When I found out that I would receive a complimentary rental car during my time in Jordan, I was equal parts thrilled and horrified. Thrilled not to have to depend on public transportation, but horrified by all of the potential pitfalls of driving in a foreign country -- what would I do if I got in an accident or got lost? What would the traffic be like? Which side of the road do they even drive on? I needn't have worried ... mostly. Driving in Jordan is easy ... mostly. I'll provide some tips for those situations not mostly covered.

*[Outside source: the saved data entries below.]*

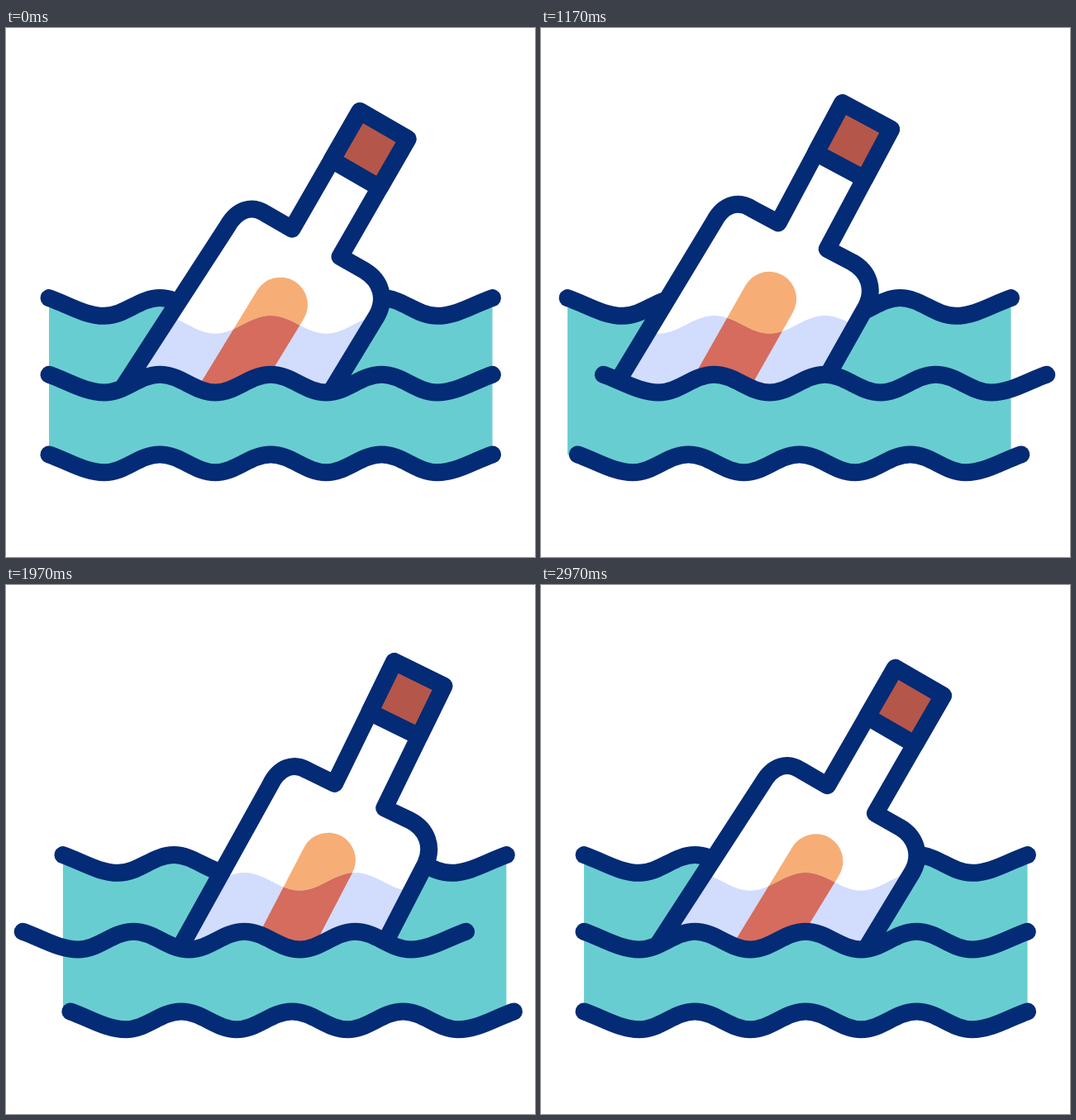
An HTML page with a canvas for the animation above (3000 ms loop, 640 by 640 pixels).

```html
<!DOCTYPE html>
<html lang="en">
<head>
<meta charset="utf-8">
<title>Bottle at sea</title>
<style>
html, body { margin: 0; width: 100%; height: 100%; overflow: hidden; background: #fff; }
canvas { display: block; width: 640px; height: 640px; }
</style>
</head>
<body>
<canvas id="stage" width="640" height="640"></canvas>
<script>
const ctx = document.getElementById('stage').getContext('2d');
const LOOP = 3000;
const NAVY = '#042b75', TEAL = '#68cdd1', GLASS_WATER = '#d2dcfd';
const PAPER = '#f6ae76', WET_PAPER = '#d56c5e', CORK = '#b45649';
const LEFT = 52, HALF = 67.06, DEPTH = 21.7, WIDTH = 8 * HALF;
const TOP_Y = 326.6, MID_Y = 419.3, LOW_Y = 516;
const PIVOT_X = 300, PIVOT_Y = 340;

// Eases through poses spread evenly over the loop.
function cycle(t, ...poses) {
  const n = poses.length;
  const at = (t / LOOP % 1) * n, i = Math.floor(at), p = at - i;
  const a = poses[i], b = poses[(i + 1) % n];
  return a + (b - a) * p * p * (3 - 2 * p);
}

// Adds four troughs, with straighter slopes at both ends.
function addWave(path, x, y) {
  const low = y + DEPTH, end = x + WIDTH, h = 25;
  path.lineTo(x, y);
  path.bezierCurveTo(x + 22, y + 7.5, x + HALF - 24, low, x + HALF, low);
  for (let i = 1; i < 7; i++) {
    const from = i % 2 ? low : y, to = i % 2 ? y : low;
    const a = x + i * HALF, b = a + HALF;
    path.bezierCurveTo(a + h, from, b - h, to, b, to);
  }
  path.bezierCurveTo(end - HALF + 24, low, end - 22, y + 7.5, end, y);
}

function waveLine(x, y) {
  const path = new Path2D();
  addWave(path, x, y);
  return path;
}

// Everything between a wave and a level edge
function waveRegion(x, y, edge) {
  const path = new Path2D();
  path.moveTo(0, edge);
  path.lineTo(0, y);
  addWave(path, x, y);
  path.lineTo(640, y);
  path.lineTo(640, edge);
  return path;
}

function sea(x) {
  const path = waveLine(x, TOP_Y);
  path.lineTo(x + WIDTH, LOW_Y);
  path.lineTo(x, LOW_Y);
  path.closePath();
  path.moveTo(x, LOW_Y);
  addWave(path, x, LOW_Y);
  return path;
}

const bottle = new Path2D(
  'M106 490 L268 240 C280 219 298 214 314 225 L346 243.5 L428 101 ' +
  'L486 134.5 L404 277 L434 294 C454 306 460 328 449 348 L363 490');
const cork = new Path2D('M428 101 L486 134.5 L452 193.5 L394 160 Z');
const scroll = new Path2D('M332 335 L235 494');

function stroke(path, color = NAVY, width = 21) {
  ctx.strokeStyle = color;
  ctx.lineWidth = width;
  ctx.stroke(path);
}

function fill(path, color) {
  ctx.fillStyle = color;
  ctx.fill(path);
}

function clipped(region, paint) {
  ctx.save();
  ctx.clip(region);
  paint();
  ctx.restore();
}

function posed(t, paint) {
  const x = cycle(t, 0, -20, -72, -12, 59, 36);
  const y = cycle(t + 60, -1, 16, 0, -14, 0, -17);
  const tilt = cycle(t, 0, 4, -4, 4, -4, 4);
  ctx.save();
  ctx.translate(PIVOT_X + x, PIVOT_Y + y);
  ctx.rotate(tilt * Math.PI / 180);
  ctx.translate(-PIVOT_X, -PIVOT_Y);
  paint();
  ctx.restore();
}

function draw(t) {
  const topX = LEFT + cycle(t, 0, -23, 17);
  const midX = LEFT + cycle(t, 0, 28, -32);
  const lowX = LEFT + cycle(t, 0, -10.5, 26);
  const contents = (glass, paper) => posed(t, () => {
    fill(bottle, glass);
    stroke(scroll, paper, 66);
  });

  ctx.clearRect(0, 0, 640, 640);
  ctx.lineCap = ctx.lineJoin = 'round';

  fill(sea(topX), TEAL);
  stroke(waveLine(topX, TOP_Y));

  clipped(waveRegion(midX, MID_Y, 0), () => {
    contents('#fff', PAPER);
    clipped(waveRegion(midX, MID_Y - 71.2, 640), () => contents(GLASS_WATER, WET_PAPER));
    posed(t, () => {
      fill(cork, CORK);
      stroke(cork);
      stroke(bottle);
    });
  });

  stroke(waveLine(midX, MID_Y));
  stroke(waveLine(lowX, LOW_Y));
}

function tick() {
  draw(performance.now());
  requestAnimationFrame(tick);
}
tick();
</script>
</body>
</html>
```
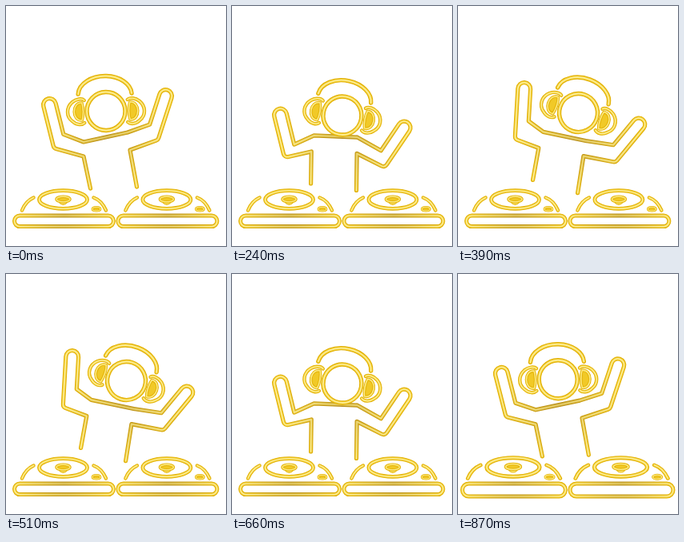
An HTML page with a canvas for the animation above (0.9 s loop, 275 by 300 pixels).

```html
<!DOCTYPE html>
<html lang="en">
<head>
<meta charset="utf-8">
<title>DJ</title>
<style>
  html, body { margin: 0; width: 100%; height: 100%; overflow: hidden; background: #fff; }
  canvas { display: block; width: 275px; height: 300px; }
</style>
</head>
<body>
<canvas id="stage" width="275" height="300"></canvas>
<script>
const ctx = document.getElementById('stage').getContext('2d');
const LOOP = 900, STEP = 30;
const GOLD = ['#e0ae04', '#f1c927', '#fcec90'];
const DULL = ['#b58c1c', '#c9a632', '#e3cb68'];
const HAND_RADIUS = 7.9, FOREARM = 40;

// Golds that turn duller towards a point.
function shaded(x, y, radius) {
  return GOLD.map((gold, i) => {
    const gradient = ctx.createRadialGradient(x, y, 0, x, y, radius);
    gradient.addColorStop(0, DULL[i]);
    gradient.addColorStop(1, gold);
    return gradient;
  });
}

function glow(path, width = 5.4, colors = GOLD) {
  ctx.lineJoin = ctx.lineCap = 'round';
  [1, 0.66, 0.34].forEach((part, i) => {
    ctx.strokeStyle = colors[i];
    ctx.lineWidth = width * part;
    ctx.stroke(path);
  });
}

function filledGlow(path, width) {
  ctx.fillStyle = GOLD[1];
  ctx.fill(path);
  glow(path, width);
}

function ellipse(x, y, rx, ry, from = 0, to = 2 * Math.PI) {
  const path = new Path2D();
  path.ellipse(x, y, rx, ry, 0, from, to);
  return path;
}

// The whole dance is one sway to the right and back, with a bob halfway.
function dancer(time) {
  const sway = (1 - Math.cos(2 * Math.PI * time / LOOP)) / 2;
  const bob = 4 * sway * (1 - sway);
  const move = (from, shift, dip = 0) => from + shift * sway + dip * bob;
  const lean = move(8.5, -16.5);
  return {
    head: { x: move(125, 27, -2), y: move(131.5, 1.3, 4.8), tilt: move(-1, 20) },
    left: {
      side: -1, lean, leg: 40,
      handX: move(54.5, 31.5, -11.5), handY: move(123.5, -25.5, 27),
      tilt: move(-14, 20, -11), reach: move(54, 11, -7),
      waistX: move(97, 4), waistY: move(188, -11),
      shoulderX: move(97, 10), shoulderY: move(170, -13, -1)
    },
    right: {
      side: 1, lean, leg: 46,
      handX: move(199.5, 27.5, 0.5), handY: move(112.5, 33.4, 21.3),
      tilt: move(18, 22, 4), reach: 55,
      waistX: move(155, 2), waistY: move(180, 8),
      shoulderX: move(152, 8), shoulderY: move(158, 11)
    }
  };
}

// From the foot up the side, round the hand and back to the shoulder.
function armPath(arm) {
  const path = new Path2D(), angle = arm.tilt * Math.PI / 180;
  const upX = Math.sin(angle), upY = -Math.cos(angle);
  const outX = -upY * arm.side, outY = upX * arm.side;
  const outerX = arm.handX + outX * HAND_RADIUS, outerY = arm.handY + outY * HAND_RADIUS;
  const innerX = arm.handX - outX * HAND_RADIUS, innerY = arm.handY - outY * HAND_RADIUS;
  const start = Math.atan2(outY, outX);

  path.moveTo(arm.waistX + arm.lean, arm.waistY + arm.leg);
  path.lineTo(arm.waistX, arm.waistY);
  path.arcTo(outerX - upX * arm.reach, outerY - upY * arm.reach, outerX, outerY, 5);
  path.lineTo(outerX, outerY);
  path.arc(arm.handX, arm.handY, HAND_RADIUS, start, start - arm.side * Math.PI, arm.side > 0);
  path.lineTo(innerX - upX * FOREARM, innerY - upY * FOREARM);
  path.lineTo(arm.shoulderX, arm.shoulderY);
  return path;
}

function drawBody({ head, left, right }) {
  const body = armPath(left);
  body.lineTo(right.shoulderX, right.shoulderY);
  body.addPath(armPath(right));
  glow(body, 5.2, shaded(head.x, head.y + 30, 75));
}

function drawHead({ x, y, tilt }) {
  ctx.save();
  ctx.translate(x, y);
  ctx.rotate(tilt * Math.PI / 180);
  glow(ellipse(0, 0, 24, 24));
  glow(ellipse(-1, -20.5, 33.5, 23.5, Math.PI * 1.02, Math.PI * 1.98));
  for (const side of [-1, 1]) {
    ctx.save();
    ctx.scale(side, 1);
    glow(new Path2D('M27 -14 C30 -17 37 -16 42 -12 C50 -5 50 6 42 12 C37 17 30 17 27 14'), 4.4);
    filledGlow(new Path2D('M30 -11 C43 -12 43 12 30 11 C28 5 28 -5 30 -11 Z'), 3.6);
    ctx.restore();
  }
  ctx.restore();
}

function drawDeck(center, big) {
  const halfWidth = big ? 64.5 : 62, height = big ? 16 : 13.6;
  const base = new Path2D();
  base.roundRect(center - halfWidth, 262, 2 * halfWidth, height, height / 2);
  glow(base, 5, shaded(center, 262, 62));

  ctx.save();
  ctx.translate(center - 1, 256);
  if (big) ctx.scale(1.1, 1.04);
  glow(ellipse(0, -14, 30, 11.3), 4.8);
  filledGlow(new Path2D('M-4 -10.5 Q0 -6.5 4 -10.5 Z'), 2.6);
  filledGlow(ellipse(0, -14.5, 8.5, 3.3), 3.4);
  glow(new Path2D('M-51.5 -0.5 Q-47 -12 -37 -16.5'), 4.4);
  glow(new Path2D('M38 -16.5 Q48 -13 53.5 -0.5'), 4.4);
  filledGlow(ellipse(41.5, -2.2, 5, 2.4), 2.8);
  ctx.restore();
}

function draw(now) {
  const time = Math.floor(now % LOOP / STEP) * STEP;
  // The decks jump on the last step of each half loop.
  const big = time % (LOOP / 2) === LOOP / 2 - STEP;
  const pose = dancer(time);
  ctx.fillStyle = '#fff';
  ctx.fillRect(0, 0, 275, 300);
  drawBody(pose);
  drawHead(pose.head);
  for (const side of [-1, 1]) drawDeck(137.2 + side * (big ? 67.3 : 64.7), big);
}

let start;
function tick(now) {
  start ??= now;
  draw(now - start);
  requestAnimationFrame(tick);
}
draw(0);
requestAnimationFrame(tick);
</script>
</body>
</html>
```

For today's tip we'll start with an easy one: lanes. There really aren't any. Yes, there are often some faded lines painted on the road surface that you might occassionally feel compelled to pay attention to. But basically a road is as wide as the number of cars that can squeeze into it. So if the paint says there are two lanes, there's really probably three or four. Now you might think that coming from the U.S. where lanes are respected that this would be frustrating to deal with and for some drivers I'm sure that's the case. For me, I find it freeing. The trick is to not fight it, just embrace it and use the lack of adherence to lane division to your advantage to manuever your way through the traffic. The car in front of you has left space on the shoulder? Go on, squeeze on by. Looking for a store and not sure it's on the right or left? Easy, just drive down the middle. Basically it's like you are constantly driving as if you have just left a toll plaza, in the big expanse of space before the road pares down to marked lanes again, trying to keep tabs on cars coming from all sides while jockeying for position.